(Document images with source code)
──────
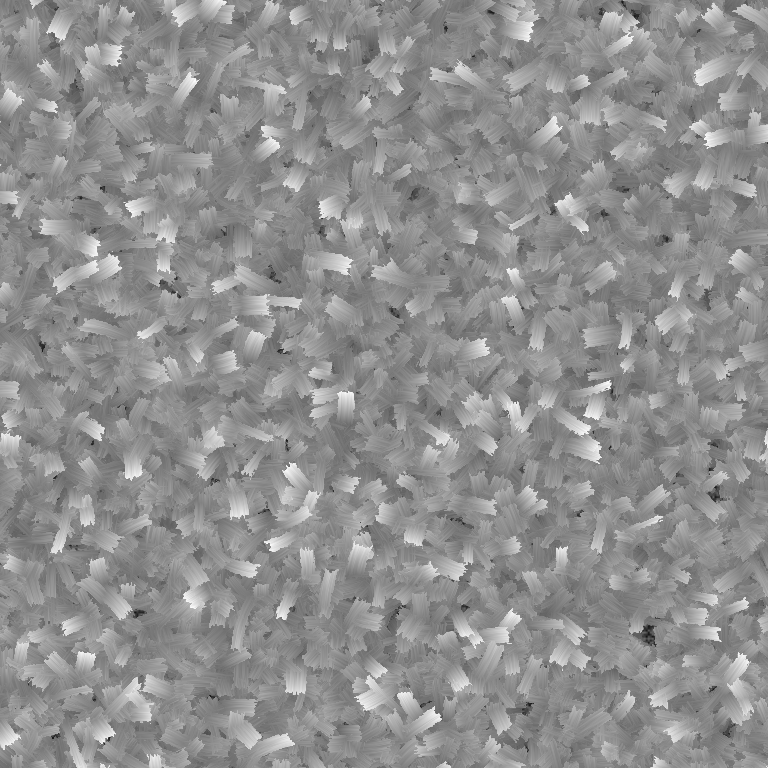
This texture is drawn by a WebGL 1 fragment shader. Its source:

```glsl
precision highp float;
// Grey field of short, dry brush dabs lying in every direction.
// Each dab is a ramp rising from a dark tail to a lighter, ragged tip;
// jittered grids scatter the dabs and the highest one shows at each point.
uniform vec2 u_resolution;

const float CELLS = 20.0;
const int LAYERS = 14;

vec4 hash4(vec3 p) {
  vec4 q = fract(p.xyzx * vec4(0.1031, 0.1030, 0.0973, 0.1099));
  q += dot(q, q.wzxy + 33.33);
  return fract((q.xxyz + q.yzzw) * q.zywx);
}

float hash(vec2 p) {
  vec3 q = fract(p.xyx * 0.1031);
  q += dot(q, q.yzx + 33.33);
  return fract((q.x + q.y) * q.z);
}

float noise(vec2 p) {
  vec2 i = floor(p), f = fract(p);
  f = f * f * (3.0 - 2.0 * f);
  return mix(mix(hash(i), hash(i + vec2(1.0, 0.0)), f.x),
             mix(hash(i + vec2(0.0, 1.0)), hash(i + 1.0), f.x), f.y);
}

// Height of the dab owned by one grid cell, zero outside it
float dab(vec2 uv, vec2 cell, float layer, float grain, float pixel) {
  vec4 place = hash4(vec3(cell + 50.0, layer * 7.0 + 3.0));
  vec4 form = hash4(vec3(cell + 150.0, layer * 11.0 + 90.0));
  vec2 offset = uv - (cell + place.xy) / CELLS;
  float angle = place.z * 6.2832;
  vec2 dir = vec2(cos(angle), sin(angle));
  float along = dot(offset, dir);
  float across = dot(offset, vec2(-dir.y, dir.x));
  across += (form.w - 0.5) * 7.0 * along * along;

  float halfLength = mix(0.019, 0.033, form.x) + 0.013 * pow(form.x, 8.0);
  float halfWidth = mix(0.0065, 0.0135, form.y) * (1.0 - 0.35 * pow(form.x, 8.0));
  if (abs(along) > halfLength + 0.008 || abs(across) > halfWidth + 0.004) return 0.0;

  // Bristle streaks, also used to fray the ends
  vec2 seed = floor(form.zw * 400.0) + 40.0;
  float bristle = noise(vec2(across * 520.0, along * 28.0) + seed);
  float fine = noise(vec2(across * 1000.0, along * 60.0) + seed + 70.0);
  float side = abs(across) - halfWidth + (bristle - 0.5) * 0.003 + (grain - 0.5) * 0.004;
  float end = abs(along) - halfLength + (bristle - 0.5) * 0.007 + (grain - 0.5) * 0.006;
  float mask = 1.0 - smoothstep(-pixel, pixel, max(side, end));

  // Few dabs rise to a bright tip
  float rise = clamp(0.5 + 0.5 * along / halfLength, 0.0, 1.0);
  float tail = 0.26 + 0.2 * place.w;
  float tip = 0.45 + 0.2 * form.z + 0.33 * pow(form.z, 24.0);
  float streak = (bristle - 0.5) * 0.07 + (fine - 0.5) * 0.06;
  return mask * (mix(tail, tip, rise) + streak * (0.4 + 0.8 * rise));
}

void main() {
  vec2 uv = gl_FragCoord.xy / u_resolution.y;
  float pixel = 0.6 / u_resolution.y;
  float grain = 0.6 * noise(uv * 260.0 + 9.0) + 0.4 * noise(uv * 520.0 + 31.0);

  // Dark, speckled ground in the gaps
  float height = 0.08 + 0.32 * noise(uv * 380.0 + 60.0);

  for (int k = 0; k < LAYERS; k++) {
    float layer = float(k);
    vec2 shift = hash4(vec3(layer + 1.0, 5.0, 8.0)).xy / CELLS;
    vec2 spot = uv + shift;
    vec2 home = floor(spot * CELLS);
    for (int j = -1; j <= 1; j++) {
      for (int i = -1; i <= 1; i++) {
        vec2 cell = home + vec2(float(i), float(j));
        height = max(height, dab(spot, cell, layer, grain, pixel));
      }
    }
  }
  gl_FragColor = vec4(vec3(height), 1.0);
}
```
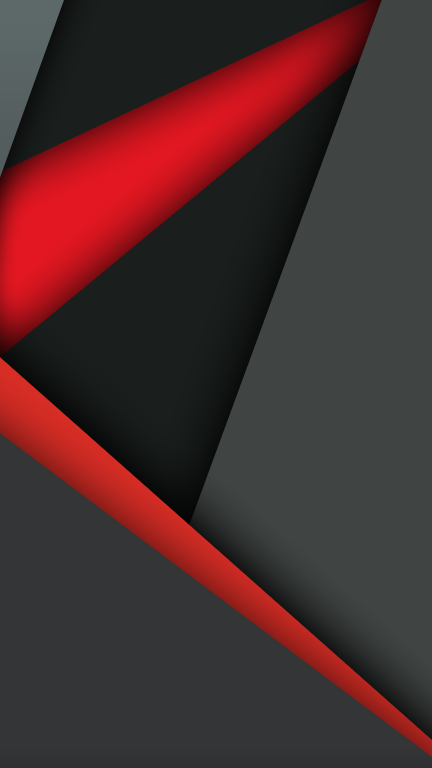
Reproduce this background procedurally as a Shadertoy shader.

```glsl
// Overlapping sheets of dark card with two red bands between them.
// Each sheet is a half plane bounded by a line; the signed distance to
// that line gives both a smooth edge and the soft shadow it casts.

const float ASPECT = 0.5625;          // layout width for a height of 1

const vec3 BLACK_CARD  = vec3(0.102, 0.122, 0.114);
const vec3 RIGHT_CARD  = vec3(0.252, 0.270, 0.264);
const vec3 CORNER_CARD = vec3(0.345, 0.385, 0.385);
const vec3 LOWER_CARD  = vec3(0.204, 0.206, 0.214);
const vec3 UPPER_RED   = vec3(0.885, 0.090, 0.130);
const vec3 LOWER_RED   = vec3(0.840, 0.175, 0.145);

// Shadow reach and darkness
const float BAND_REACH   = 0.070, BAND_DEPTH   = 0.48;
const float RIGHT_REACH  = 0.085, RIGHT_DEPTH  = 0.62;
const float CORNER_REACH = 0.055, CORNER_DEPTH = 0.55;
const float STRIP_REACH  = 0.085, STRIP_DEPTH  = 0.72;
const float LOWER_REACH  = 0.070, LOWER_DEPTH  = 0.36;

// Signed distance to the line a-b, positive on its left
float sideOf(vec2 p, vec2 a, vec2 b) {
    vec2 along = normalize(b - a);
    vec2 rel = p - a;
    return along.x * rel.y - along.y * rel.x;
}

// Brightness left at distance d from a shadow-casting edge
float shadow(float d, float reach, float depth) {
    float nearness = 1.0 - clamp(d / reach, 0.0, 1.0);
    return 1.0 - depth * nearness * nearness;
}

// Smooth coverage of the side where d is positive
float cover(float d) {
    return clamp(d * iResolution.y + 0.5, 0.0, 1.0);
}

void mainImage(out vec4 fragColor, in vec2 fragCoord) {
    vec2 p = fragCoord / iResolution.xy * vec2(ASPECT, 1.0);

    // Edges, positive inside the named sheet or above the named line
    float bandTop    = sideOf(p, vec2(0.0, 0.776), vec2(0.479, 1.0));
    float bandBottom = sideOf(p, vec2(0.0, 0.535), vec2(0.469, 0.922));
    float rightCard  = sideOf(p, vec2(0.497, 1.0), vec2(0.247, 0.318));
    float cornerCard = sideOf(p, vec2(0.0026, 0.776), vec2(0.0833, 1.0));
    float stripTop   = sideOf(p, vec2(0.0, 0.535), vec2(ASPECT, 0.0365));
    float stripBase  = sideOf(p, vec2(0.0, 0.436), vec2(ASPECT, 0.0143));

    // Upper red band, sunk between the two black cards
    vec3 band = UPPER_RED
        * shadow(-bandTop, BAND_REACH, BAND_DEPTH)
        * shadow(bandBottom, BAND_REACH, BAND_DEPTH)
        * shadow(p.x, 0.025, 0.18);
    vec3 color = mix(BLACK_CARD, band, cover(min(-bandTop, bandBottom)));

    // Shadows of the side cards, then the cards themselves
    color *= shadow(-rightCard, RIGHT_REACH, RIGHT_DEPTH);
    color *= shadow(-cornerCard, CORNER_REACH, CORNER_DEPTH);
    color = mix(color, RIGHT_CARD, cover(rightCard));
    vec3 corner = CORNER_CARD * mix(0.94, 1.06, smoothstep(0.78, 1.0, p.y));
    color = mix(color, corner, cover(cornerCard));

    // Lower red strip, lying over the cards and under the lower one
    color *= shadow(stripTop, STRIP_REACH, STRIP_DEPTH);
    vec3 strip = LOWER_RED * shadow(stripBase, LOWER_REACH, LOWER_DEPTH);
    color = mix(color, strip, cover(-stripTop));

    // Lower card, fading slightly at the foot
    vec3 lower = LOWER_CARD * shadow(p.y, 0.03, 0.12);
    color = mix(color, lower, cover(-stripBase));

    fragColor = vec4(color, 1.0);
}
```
──────
# Your goal:
Search the records above for the string "CELLS" and copy each line that holds it.

# Response box:
const float CELLS = 20.0;
  vec2 offset = uv - (cell + place.xy) / CELLS;
    vec2 shift = hash4(vec3(layer + 1.0, 5.0, 8.0)).xy / CELLS;
    vec2 home = floor(spot * CELLS);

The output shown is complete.